How the Grinch stole telecom

To be accurate, the title above should read “How the Grinch is trying to steal telecom.” I’m going out on a limb and making the assumption that it will soon be a foregone conclusion that network neutrality will be a thing of the past. More on that in a minute. But speaking of telecom, despite the doom and gloom scenarios that have persisted since the dot-com meltdown, the telecom market remains healthy and is minting all kinds of nifty small form factor technology useful in nontelecom systems.

Cornucopia of standards, applications
Forget what you read in 2000 and 2001 about the decimated remains of telecom companies when dot-com turned to dot-bomb. Back then, the Internet’s infrastructure was substantially overbuilt and Sun, Cisco, and others ended up writing off tens of millions of dollars in inventory and customers’ double-booked backlog. Today, dark fiber in the Internet’s core infrastructure is being lit as multimedia applications including IPTV, BitTorrent, and VoIP suck as much bandwidth as is available. Google is building what might be the world’s largest server farm near me on the banks of the Columbia River in The Dalles, Oregon1. That means more servers and line cards, and it also means a need for new telecom standards such as PICMG’s AdvancedTCA and the existing CompactPCI.
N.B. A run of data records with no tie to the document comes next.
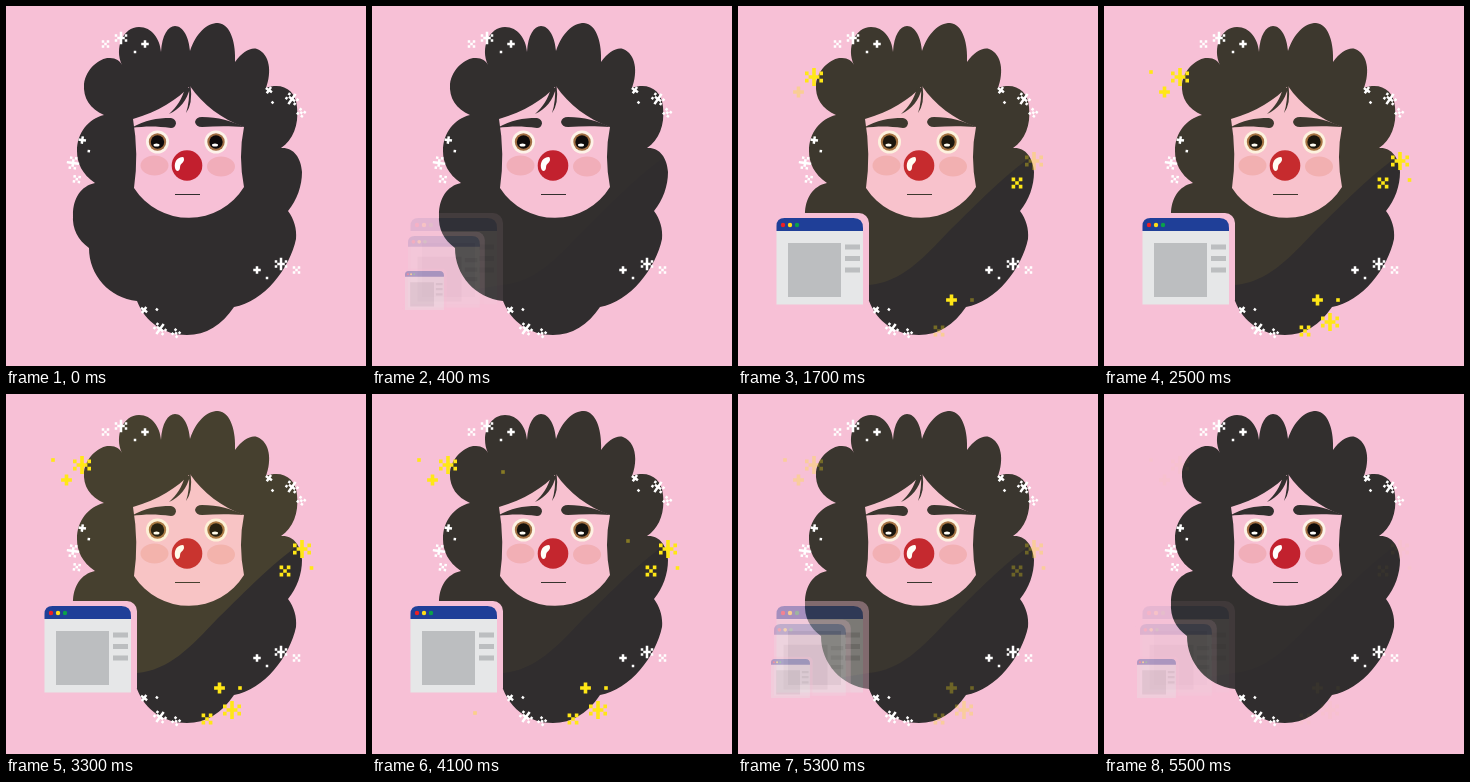
An HTML page that plays this animation: 360x360 px, repeating every 5.7 s.

```html
<!DOCTYPE html>
<html lang="en">
<head>
<meta charset="utf-8">
<title>Curly face and glowing window</title>
<style>
  html, body { margin: 0; width: 100%; height: 100%; overflow: hidden; background: #f7c0d6; }
  svg { display: block; width: 100vw; height: 100vh; }
</style>
</head>
<body>
<svg viewBox="0 0 360 360">
  <defs>
    <path id="hair" d="M98 109C84 103 77 92 78 78C80 62 95 51 104 52C110 52 114 55 116 59
      C108 42 117 21 133 21C146 21 154 33 155 46C156 29 162 20 169 20C177 20 183 31 184 45
      C190 27 201 17 212 17C225 18 230 38 229 56C236 46 245 41 251 43C264 48 266 66 260 82
      C276 76 290 84 291 101C293 119 287 134 275 142C287 141 295 151 296 166C296 180 291 194 282 205
      C288 213 291 223 290 233C284 262 258 296 228 301C216 319 200 329 181 329C158 329 139 316 131 295
      C103 292 83 269 83 242C72 234 66 223 67 209C67 192 75 180 89 177C76 168 71 157 71 145
      C71 127 82 113 98 109Z"/>
    <clipPath id="head"><use href="#hair"/></clipPath>
    <g id="eye">
      <circle r="11.500" fill="#fdf3ea"/>
      <circle r="8.700" fill="#a06d44"/>
      <circle r="6.700" fill="#0d0a0b"/>
      <ellipse cx="-1" cy="3" rx="3" ry="1.500" fill="#fff"/>
    </g>
    <g id="window">
      <rect x="-6" y="-5" width="98.500" height="97" rx="10" fill="#f7c0d6"/>
      <path d="M0 13H86.500V86.500H0Z" fill="#e6e7e8"/>
      <path d="M0 13V8Q0 0 8 0H77Q86.500 0 86.500 10V13Z" fill="#1f3f98"/>
      <circle cx="6.500" cy="7" r="2.200" fill="#ed2024"/>
      <circle cx="13.500" cy="7" r="2.200" fill="#ffde17"/>
      <circle cx="20.500" cy="7" r="2.200" fill="#0ba14a"/>
      <path d="M11.500 25h53v54h-53zM68.500 26.500h15v5h-15zm0 11.500h15v5h-15zm0 11.500h15v5h-15z" fill="#bcbec0"/>
    </g>
  </defs>

  <rect width="360" height="360" fill="#f7c0d6"/>
  <use href="#hair" fill="#302d2e"/>
  <path d="M184 80C172 93 152 106 127 113Q133 148 128 182A65 65 0 0 0 238 181
    Q232 150 238 121C216 113 197 99 184 80Z" fill="#f7c0d6"/>
  <g fill="#302d2e">
    <path d="M179 82C176 93 171 101 163 108C174 103 181 94 184 82ZM183 80Q184 95 180 107Q187 98 184.500 79Z"/>
    <path d="M125 122C140 114 150 112 165 112Q170 113 170 117.500Q169 122 165 122C150 120 140 120 125 122Z"/>
    <path d="M189 116Q190 111 196 111C212 111 226 115 238 121C225 120 210 120 196 121Q190 121 189 116Z"/>
    <path d="M169 188h25v1h-25z"/>
  </g>
  <g fill="#f1adba">
    <ellipse cx="148.500" cy="159.500" rx="14" ry="10"/>
    <ellipse cx="215" cy="160.500" rx="14" ry="10"/>
  </g>
  <use href="#eye" x="151.500" y="136"/>
  <use href="#eye" x="210" y="136"/>
  <circle cx="181" cy="159.500" r="15.300" fill="#c21f2e"/>
  <path d="M177 151C171 151 168 156 169 162C170 166.500 174 165.500 174 161.500C174 157 178 157 178 153.500Q178 151 177 151Z" fill="#fff"/>

  <path id="glow" clip-path="url(#head)" fill="#ffdc3c"
    d="M0 0H360V100L298 147C262 173 243 194 212 224C184 254 163 276 131 279L0 300Z"/>
  <g id="sparks">
    <g id="cluster"></g>
    <use href="#cluster" transform="translate(115 32)"/>
    <use href="#cluster" transform="translate(67 157) rotate(-82)"/>
    <use href="#cluster" transform="translate(154 323) rotate(216)"/>
    <use href="#cluster" transform="translate(275 258) scale(-1 1)"/>
    <use href="#cluster" transform="translate(286 93) rotate(35) scale(-1 1)"/>
  </g>
  <g id="windows"></g>
</svg>

<script>
const LOOP = 5700;
const $ = id => document.getElementById(id);

function add(parent, tag, attrs) {
  const el = document.createElementNS('http://www.w3.org/2000/svg', tag);
  for (const k in attrs) el.setAttribute(k, attrs[k]);
  return parent.appendChild(el);
}

const kinds = {
  star: ['..#..', '#.#.#', '.###.', '#.#.#', '..#..'],
  cross: ['#.#', '.#.', '#.#'],
  plus: ['.#.', '###', '.#.'],
  dot: ['#']
};

function spark(parent, kind, x, y, fill, cell) {
  const rows = kinds[kind], mid = rows.length / 2;
  let d = '';
  rows.forEach((row, j) => [...row].forEach((c, i) => {
    if (c === '#') d += `M${i - mid} ${j - mid}h1v1h-1z`;
  }));
  return add(parent, 'path', { d, fill, transform: `translate(${x} ${y}) scale(${cell})` });
}

// One white cluster, repeated around the hair by rotation and mirroring
const white = (kind, x, y) => spark($('cluster'), kind, x, y, '#fff', 2.5);
white('star', 0, 0);
white('cross', -15.5, 6);
white('plus', 24, 6);
white('dot', 14, 14);
// The defining copy is parked outside the stage
$('sparks').insertBefore(add($('sparks'), 'defs', {}), $('cluster')).append($('cluster'));

const yellow = (kind, x, y) => spark($('sparks'), kind, x, y, '#ffe716', 3.6);
const waves = [
  [yellow('star', 76, 71), yellow('cross', 279, 177), yellow('plus', 213.5, 294)],
  [yellow('plus', 60.5, 86), yellow('star', 296, 155), yellow('cross', 201, 325), yellow('dot', 234, 294)],
  [yellow('dot', 47, 66), yellow('dot', 305.5, 174), yellow('star', 226, 316)]
];
const blinks = [yellow('dot', 131, 78), yellow('dot', 256, 147), yellow('dot', 103, 319)];

// The two smaller windows flash by while the large one builds up
const win = (x, y, s, fade) => ({
  fade, el: add($('windows'), 'use', { href: '#window', transform: `translate(${x} ${y}) scale(${s})` })
});
const windows = [
  win(38.5, 212, 1, p => p ** 2.4),
  win(36, 230, .83, p => 1.5 * p * p * (1 - p)),
  win(33, 265, .45, p => 1.4 * p * (1 - p))
];

const clamp = v => Math.max(0, Math.min(1, v));
const show = (el, opacity) => el.setAttribute('opacity', opacity);

function draw(ms) {
  // Poses hold for 200 ms; one short hold shifts the rhythm at 1100
  const base = ms < 1100 ? 0 : 1100;
  const t = base + Math.floor((ms - base) / 200) * 200;

  const open = Math.min(clamp(t / 1100), clamp((LOOP - t) / 600));
  const pulse = .075 + .04 * Math.cos((t - 5100) * Math.PI / 1000);
  show($('glow'), pulse * open ** 2);
  windows.forEach(w => show(w.el, w.fade(open)));
  waves.forEach((wave, i) => {
    const a = clamp((t - 1100 - 400 * i) / 600) * open ** 3;
    wave.forEach(el => show(el, a));
  });
  blinks.forEach(el => show(el, clamp(1 - Math.abs(t - 4400) / 500)));
}

const begin = performance.now();
function tick() {
  draw((performance.now() - begin) % LOOP);
  requestAnimationFrame(tick);
}
tick();
</script>
</body>
</html>
```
At the consumer end, edge systems to perform packet inspection and shaping speed up IP routing and optimize (or throttle) consumer data rates. New equipment is needed to do this, with multicore processors linked via PCI Express or mounted on swappable mezzanine cards such as PICMG’s Advanced Mezzanine Card (AdvancedMC). But horsepower’s not enough: Low-power processors that are equally perfect for smaller embedded systems are needed to offset megawatts of rack-mounted server heat.

Mobile phone penetration hasn’t slowed down either, especially with China’s appetite for all things Western. The Semiconductor Industry Association (SIA) is forecasting 9.8 percent market growth in 2006 to $249.6 billion, and up to a whopping  9.2 percent compound annual growth rate by 2009. Most of this growth is coming from consumer doodads, especially multimedia 3G cell phones. That’s a small form factor computer if there ever was one.

This rosy picture will continue to present myriad opportunities for small form factor vendors and users alike. There’s an initiative afoot from companies such as Kontron and Motorola to create rugged versions of AdvancedMC modules; these might be perfect for harsh environments such as factory automation, subway trains, vehicle data loggers, or military robots. Similarly, what the telecom industry learns about applying the desktop PCI Express serial fabric to embedded applications in AdvancedTCA and CompactPCI cards is directly applicable to next-generation PC/104 variants. Check out the articles about PCI Express in this issue by new PC/104 Consortium President Jonathan Miller, and by Advantech.

Net neutrality will probably fail
But there’s a dark side to telecom too. Internet technology and connectivity is so integral to our embedded market that I’m in favor of network neutrality. You might be unaware of the battle brewing over the speed of the Internet. This is a subject as long and intriguing as any Ludlum novel, so I’ll keep it brief2. In a nutshell, a number of large telephone ISPs are lobbying Congress and the FCC for a multi-tiered Internet with a data rate directly proportional to a consumer’s payment. On the surface, this sounds fair to me as I already pay a higher rate for a faster cable connection. But hold on a moment.

The issue has sparked controversy and loud cries from consumer advocate groups such as the EFF and senators like  Ron Wyden (D-Ore.) because of the “chilling effects” on small business, rural communities, and lower-income individuals who might be financially restricted to a slower Internet connection. The argument is that the Internet is so essential to 21st century life that everyone needs fair and maximum access. Since its inception, the Internet has been the great equalizer, yielding unheard of business, economic, and social bounty for everyone while smashing previously accepted paradigms and business hegemonies.

In addition, companies such as Microsoft (MSN), Google, and others are worried they’d be forced to pay for more bandwidth to their server search farms at the same time the recipients at the other end of the pipe are paying more for content delivery. This double-dipping squeeze play has most technology pundits up-in-arms. Alas, as we went to press, indications are that Congress and the FCC are writing legislation in favor of a tiered Internet. Interestingly, while the telecos are supplying the political inertia in Washington, the rival broadband cable companies are staying mum.

Only the status quo of network neutrality will mean business as usual; a multi-tiered Internet will affect our market in unknown ways.